< <  

Saturday, March 6, 2021

  > >

Micah 7:14-15, 18-20
Psalm 103:1-4, 9-12
Luke 15:1-3, 11-32

View Readings
Similar Reflections

out of their mind?

“Coming to his senses at last…” —Luke 15:17

Jesus mentions that the prodigal son came “to his senses at last” when his situation reached its lowest point. Jesus also forgave His persecutors from the cross, saying “Father, forgive them; they do not know what they are doing” (Lk 23:34). Through these two passages, Jesus is teaching us that it is quite possible that those who trespass against us might not be in their right mind. 
Jesus pleads with His heavenly Father to forgive His tormentors because of this very reason. He sees the best in each person and asks the Father (and us) to do the same. “It is [our] glory to overlook an offense” (Prv 19:11; see also Sir 28:7).
Do we assume that the person who hurt us knew exactly what they were doing and were perfectly right-minded? Can we be like Jesus and beg the Father to forgive them because they may not have yet come to their senses? Can we overlook their offense and excuse them as not knowing what they are doing?
Be compassionate as your Father is compassionate (Lk 6:36). Delight in clemency and imploring mercy on those who hurt you.

Prayer:  “Father, forgive them; they do not know what they are doing” (Lk 23:34).

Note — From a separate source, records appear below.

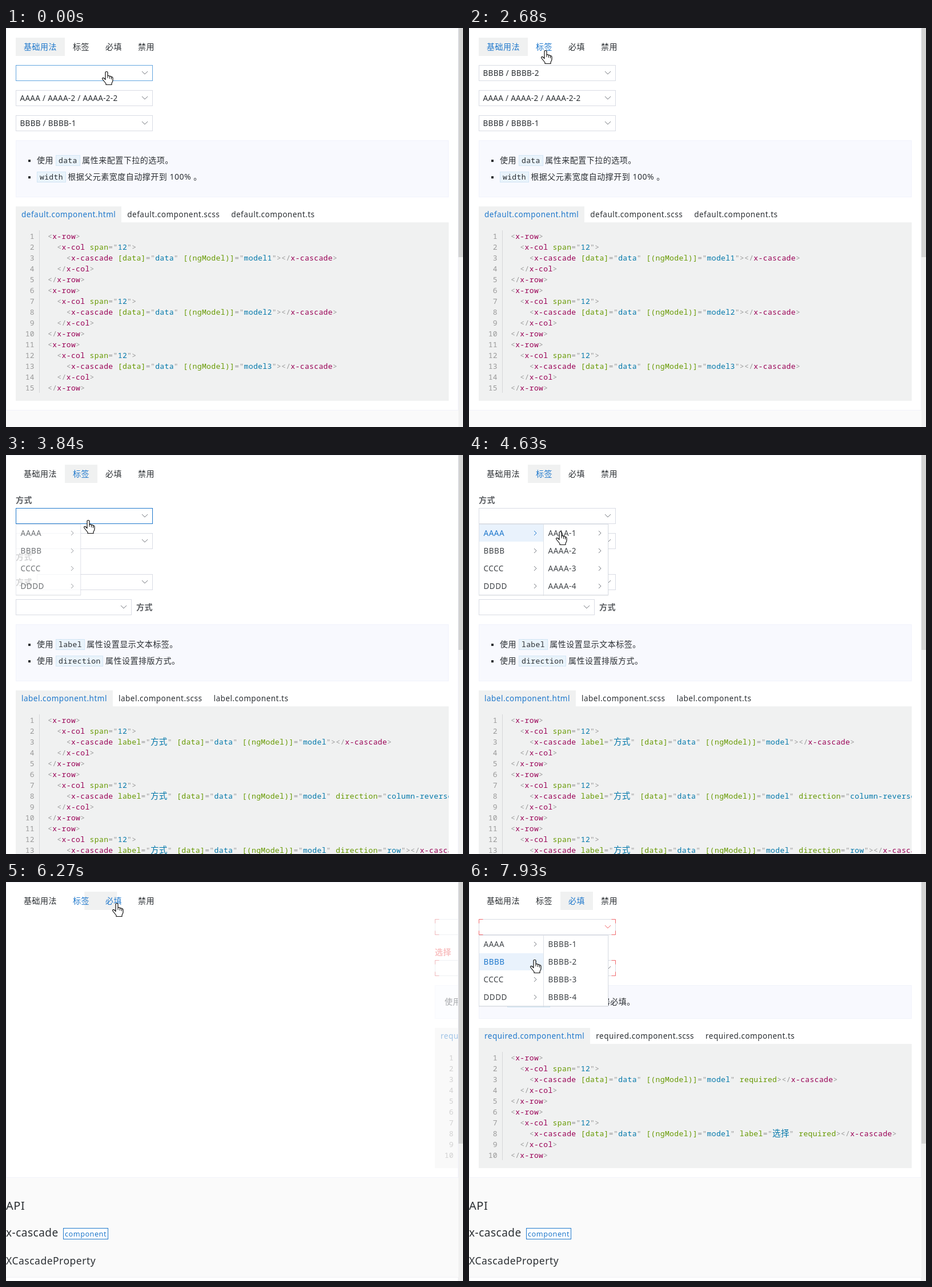
Write an HTML page with a canvas that moves like this. It is 800x700 px and loops after 8 s.

```html
<!DOCTYPE html>
<html lang="zh">
<head>
<meta charset="utf-8">
<style>
html, body { margin: 0; width: 100%; height: 100%; overflow: hidden; }
canvas { display: block; }
</style>
</head>
<body>
<canvas width="800" height="700"></canvas>
<script>
const ctx = document.querySelector('canvas').getContext('2d');
const BLUE = '#1f78cc', INK = '#2b2f33', RED = '#f0686c', LINE = '#d9dce4', PANEL = '#f0f1f1';
const GREY = '#999', ICON = '#74787f';
const sans = (size, weight = '') => `${weight} ${size}px "Noto Sans", "Noto Sans CJK SC", sans-serif`;
const mono = size => `${size}px "Noto Sans Mono", "Noto Sans CJK SC", monospace`;
const hasHan = s => /[\u3000-\u9fff]/.test(s);
const clamp = v => Math.min(1, Math.max(0, v));
const ease = u => u < .5 ? 4 * u ** 3 : 1 - (2 - 2 * u) ** 3 / 2;
const mix = (a, b, u) => a + (b - a) * u;

const tabs = [['基础用法', 17, 86], ['标签', 103, 57], ['必填', 160, 57], ['禁用', 217, 57]];
const model = '[data]="data" [(ngModel)]="model"';
const pages = [
  { name: 'default', noteY: 197, thumb: 402,
    boxes: [[17, 65, 240], [17, 109, 240], [17, 153, 240]], labels: [],
    values: t => [t < 1660 ? '' : 'BBBB / BBBB-2', 'AAAA / AAAA-2 / AAAA-2-2', 'BBBB / BBBB-1'],
    notes: ['使用`data`属性来配置下拉的选项。', '`width`根据父元素宽度自动撑开到 100% 。'],
    rows: [1, 2, 3].map(i => model.replace('model"', `model${i}"`)) },
  { name: 'label', noteY: 297, thumb: 342,
    boxes: [[17, 93, 240], [17, 137, 240], [54, 209, 203], [17, 253, 203]],
    labels: [['方式', 17, 79], ['方式', 17, 179], ['方式', 17, 223], ['方式', 228, 267]],
    values: t => Array(4).fill(t < 5240 ? '' : 'AAAA / AAAA-1 / AAAA-1-2'),
    notes: ['使用`label`属性设置显示文本标签。', '使用`direction`属性设置排版方式。'],
    rows: ['', 'column-reverse', 'row', 'row-reverse'].map(d =>
      `label="方式" ${model}` + (d && ` direction="${d}"`)) },
  { name: 'required', noteY: 181, thumb: 459, required: true,
    boxes: [[17, 65, 240], [17, 137, 240]], labels: [['选择', 17, 123]],
    values: () => ['', ''],
    notes: ['使用`required`属性设置选择器必填。'],
    rows: [`${model} required`, `${model} label="选择" required`] }
];
for (const p of pages) {
  p.code = p.rows.flatMap(a => ['<x-row>', '  <x-col span="12">',
    `    <x-cascade ${a}></x-cascade>`, '  </x-col>', '</x-row>']);
  p.fileY = p.noteY + (p.notes.length > 1 ? 100 : 59) + 16;
  p.codeH = 47 + 19 * (p.code.length - 1);
  p.bottom = p.fileY + 28 + p.codeH + 16;
}

const clicks = [2760, 6020];   // tab changes
const menus = [                // steps: [time, open path]
  { page: 0, open: 470, close: 1680, steps: [[860, [0]], [1230, [1]], [1540, [1, 1]]] },
  { page: 1, open: 3700, close: 5250, steps: [[4280, [0]], [4760, [0, 0]], [5040, [0, 0, 1]], [5240, [0, 0]]] },
  { page: 2, open: 7140, close: 9000, steps: [[7540, [0]], [7770, [1]]] }
];
const track = [
  [0, 176, 76], [69, 176, 76], [70, 170, 78], [470, 170, 78], [640, 166, 82], [900, 124, 102],
  [1120, 112, 114], [1240, 112, 114], [1430, 103, 133], [1560, 150, 137], [1640, 165, 139],
  [1960, 165, 139], [2300, 156, 95], [2620, 134, 39], [3260, 134, 39], [3580, 146, 108],
  [3700, 146, 110], [3840, 144, 114], [4160, 108, 126], [4290, 108, 126], [4630, 160, 134],
  [4760, 160, 134], [5150, 262, 160], [5390, 262, 160], [5560, 175, 61], [5640, 175, 61],
  [5880, 194, 37], [6730, 194, 37], [7000, 178, 87], [7140, 178, 87], [7400, 170, 90],
  [7620, 124, 110], [7930, 115, 136], [8000, 115, 136]
];
const hand = new Path2D('M-2 2.5Q-2 .5 0 .5T2 2.5V8Q5 7 5.5 9Q8 8 8.5 10Q11 9.5 11 12V16Q11 18 9 21V23.5H-1V21.5Q-3 19-7 14Q-8 12-6.5 11.5T-2 14.5Z');
const arrow = new Path2D('M.5 .5V16.5L4.2 13L6.8 19L9.3 18L6.8 12H12Z');

function rect(x, y, w, h, fill, stroke) {
  if (fill) { ctx.fillStyle = fill; ctx.fillRect(x, y, w, h); }
  if (stroke) {
    ctx.strokeStyle = stroke; ctx.lineWidth = 1;
    ctx.strokeRect(x + .5, y + .5, w - 1, h - 1);
  }
}

function line(color, ...pts) {
  ctx.strokeStyle = color; ctx.lineWidth = 1;
  ctx.beginPath();
  pts.forEach(p => ctx.lineTo(...p));
  ctx.stroke();
}

function clipped(x, y, w, h, paint) {
  ctx.save();
  ctx.beginPath(); ctx.rect(x, y, w, h); ctx.clip();
  paint();
  ctx.restore();
}

// Writes text centred on y and returns its right end.
function write(s, x, y, color = INK, font = sans(hasHan(s) ? 14 : 13.5), gap = .5) {
  ctx.font = font; ctx.letterSpacing = gap + 'px'; ctx.fillStyle = color;
  ctx.fillText(s, x, y + 5);
  return x + ctx.measureText(s).width;
}

const writeCode = (s, x, y, color) => write(s, x, y - .5, color, mono(hasHan(s) ? 14.5 : 13), .38);

function codeLine(s, x, y) {
  const put = (part, color) => { x = writeCode(part, x, y, color); };
  for (const m of s.matchAll(/(<\/?)([\w-]+)|="([^"]*)"|>|\s+|[^\s=>]+/g)) {
    if (m[1]) { put(m[1], GREY); put(m[2], '#905'); }
    else if (m[3] !== undefined) { put('="', GREY); put(m[3], '#07a'); put('"', GREY); }
    else put(m[0], m[0] === '>' ? GREY : '#690');
  }
}

function note(s, x, y) {
  s.split('`').forEach((part, i) => {
    if (!part) return;
    if (i % 2) {
      if (s[0] !== '`') x += 4;
      const w = part.length * 8.16 + 10;
      rect(Math.round(x), y - 9, Math.round(w), 19, '#e9f3fb', '#d3e6f5');
      writeCode(part, x + 5, y, INK);
      x += w + 3.5;
    } else x = write(part, x, y);
  });
}

function select([x, y, w], value, required, over, open) {
  const h = 28, r = x + w, c = y + 14;
  const tint = required ? '#f5a3a5' : open ? BLUE : '#64a6e0';
  rect(x, y, w, h, '#fff', over ? tint : LINE);
  if (required) for (const [cx, sx] of [[x + .5, 1], [r - .5, -1]])
    for (const [cy, sy] of [[y + .5, 1], [y + h - .5, -1]])
      line(RED, [cx + 7 * sx, cy], [cx, cy], [cx, cy + 7 * sy]);
  clipped(x, y, w - 29, h, () => write(value, x + 7.5, c, INK, sans(13.5), .3));
  line(required && (over || open) ? RED : ICON, [r - 19, c - 3], [r - 14, c + 2], [r - 9, c - 3]);
}

function content(p, t, tip, menu) {
  p.labels.forEach(([s, x, y]) => write(s, x, y, p.required ? RED : '#5c5f63', sans(14, 'bold')));
  const values = p.values(t);
  p.boxes.forEach((b, i) => {
    const open = menu && i === 0;
    select(b, values[i], p.required, (!menu || open) && inside(tip, ...b, 28), open);
  });

  rect(17, p.noteY, 758, p.fileY - 16 - p.noteY, '#f8f9fe', '#f1f3fb');
  p.notes.forEach((s, i) => {
    const y = p.noteY + (p.notes.length > 1 ? 35 : 29) + 29 * i;
    if (p.notes.length > 1) rect(39, y - 1, 4, 4, INK);
    note(s, p.notes.length > 1 ? 54 : 34, y);
  });

  const top = p.fileY + 28;
  let x = 27;
  ['html', 'scss', 'ts'].forEach((ext, i) => {
    const s = `${p.name}.component.${ext}`;
    if (!i) {
      ctx.font = sans(13.5); ctx.letterSpacing = '.5px';
      rect(17, p.fileY, Math.round(ctx.measureText(s).width) + 20, 28, PANEL);
    }
    x = write(s, x, p.fileY + 14, i ? INK : BLUE) + 20;
  });
  rect(17, top, 758, p.codeH, PANEL);
  rect(58, top + 14, 1, p.codeH - 28, '#d5d7d9');
  clipped(17, top, 758, p.codeH, () => p.code.forEach((s, i) => {
    const y = top + 24 + 19 * i, n = String(i + 1);
    writeCode(n, 50 - 8.16 * n.length, y, GREY);
    codeLine(s, 73, y);
  }));
}

const inside = ([px, py], x, y, w, h) => px >= x && px < x + w && py >= y && py < y + h;

function pathAt(m, t) {
  let path = [], since = t, size = 0;
  for (const [at, next] of m.steps) if (at <= t) {
    if (next.length > size) since = at;
    size = next.length; path = next;
  }
  return { path, since };
}

function columns(path) {
  const four = prefix => [1, 2, 3, 4].map(i => `${prefix}-${i}`);
  const list = [['AAAA', 'BBBB', 'CCCC', 'DDDD']];
  if (path.length) list.push(four(list[0][path[0]]));
  if (path.length > 1 && path[0] === 0) list.push(four(list[1][path[1]]));
  return list;
}

function drawMenu(m, t) {
  const alpha = clamp((t - m.open) / 190) * clamp(1 - (t - m.close) / 150);
  if (!alpha) return;
  const top = pages[m.page].boxes[0][1] + 28;
  const { path, since } = pathAt(m, t);
  columns(path).forEach((items, c) => {
    const x = 17 + 113 * c;
    ctx.globalAlpha = alpha * (c && c === path.length ? clamp((t - since + 40) / 140) : 1);
    rect(x, top, 114, 125, '#fff', '#dde1e8');
    rect(x, top + 125, 114, 1, 'rgba(0,0,0,.08)');
    rect(x + 114, top, 1, 125, 'rgba(0,0,0,.04)');
    items.forEach((s, i) => {
      const y = top + 16 + 31 * i, on = path[c] === i;
      if (on) rect(x + 1, y - 15, 112, 30, '#e9f2fc');
      write(s, x + 8.5, y, on ? BLUE : '#3f4347');
      if (!c || (c === 1 && path[0] === 0))
        line(on ? BLUE : ICON, [x + 97, y - 4], [x + 101, y], [x + 97, y + 4]);
    });
  });
  ctx.globalAlpha = 1;
}

function footer(y) {
  write('API', 0, y + 52, INK, sans(20));
  write('x-cascade', 0, y + 99, INK, sans(19));
  rect(100, y + 89, 79, 20, '#fff', BLUE);
  write('component', 103, y + 99, BLUE, sans(12.7));
  write('XCascadeProperty', 0, y + 148, INK, sans(17.5));
  rect(0, y + 175, 792, 30, '#fff', '#f0f0f4');
}

function tipAt(t) {
  const i = Math.max(1, track.findIndex(k => k[0] > t));
  const [a, b] = [track[i - 1], track[i]], u = (t - a[0]) / (b[0] - a[0]);
  return [mix(a[1], b[1], u), mix(a[2], b[2], u)];
}

function draw(t) {
  const tip = tipAt(t);
  const tab = clicks.filter(c => c <= t).length;
  const dt = tab ? t - clicks[tab - 1] : 1e4;
  const leaving = dt < 160, page = pages[leaving ? tab - 1 : tab];
  const menu = menus.find(m => t >= m.open && t < m.close);

  rect(0, 0, 800, 700, '#fafafa');
  rect(0, 0, 792, page.bottom + 1, '#fff', '#f1f2fa');

  const from = tabs[Math.max(0, tab - 1)], to = tabs[tab], slide = ease(clamp((dt - 90) / 300));
  rect(mix(from[1], to[1], slide), 17, mix(from[2], to[2], slide), 32, PANEL);
  let overTab = false;
  tabs.forEach(([s, x, w], i) => {
    const over = inside(tip, x, 17, w, 32);
    overTab = overTab || over;
    const active = i === tab || (i === tab - 1 && dt < 320);
    write(s, x + 14, 33, over || active ? BLUE : INK);
  });

  clipped(0, 0, 791, 700, () => {
    ctx.globalAlpha = leaving ? 1 - dt / 160 : clamp((dt - 160) / 220);
    if (!leaving) ctx.translate(758 * (1 - ease(clamp((dt - 191) / 300))), 0);
    content(page, t, tip, menu);
  });
  footer(page.bottom);
  menus.forEach(m => drawMenu(m, t));

  rect(792, 0, 8, 700, '#f1f1f1');
  rect(792, 0, 8, page.thumb, '#d3d3d3');

  const overMenu = menu && inside(tip, 17, pages[menu.page].boxes[0][1] + 28,
    113 * columns(pathAt(menu, t).path).length, 125);
  const pointing = overTab || overMenu || page.boxes.some(b => inside(tip, ...b, 28));
  ctx.save();
  ctx.translate(...tip.map(Math.round));
  ctx.fillStyle = '#fff'; ctx.strokeStyle = '#111'; ctx.lineWidth = 1.2; ctx.lineJoin = 'round';
  const shape = pointing ? hand : arrow;
  ctx.fill(shape); ctx.stroke(shape);
  if (pointing) for (const [x, y] of [[2, 8], [5.5, 9], [8.5, 10]]) line('#111', [x, y], [x, y + 4]);
  ctx.restore();
}

const start = performance.now();
(function tick() {
  draw((performance.now() - start) % 8000);
  requestAnimationFrame(tick);
})();
</script>
</body>
</html>
```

Promise:  “For as the heavens are high above the earth, so surpassing is His kindness toward those who fear Him.” —Ps 103:11

Praise:  John and Bill, brothers in Christ, spend two weekends each month ministering to prisoners.

Reference:  (This teaching was submitted by a member of our editorial team.) (For a related teaching on Developing A Deep Personal Relationship with Jesus, order, listen to, or download our CD 52-1 or DVD 52 on our website.)

Rescript:  "In accord with the Code of Canon Law, I hereby grant the Nihil Obstat for One Bread, One Body covering the period from February 1, 2021 through March 31, 2021. Most Reverend Joseph R. Binzer, Auxiliary Bishop, Vicar General, Archdiocese of Cincinnati, Cincinnati, Ohio March 31, 2020"

The Nihil Obstat ("Permission to Publish") is a declaration that a book or pamphlet is considered to be free of doctrinal or moral error. It is not implied that those who have granted the Nihil Obstat agree with the contents, opinions, or statements expressed.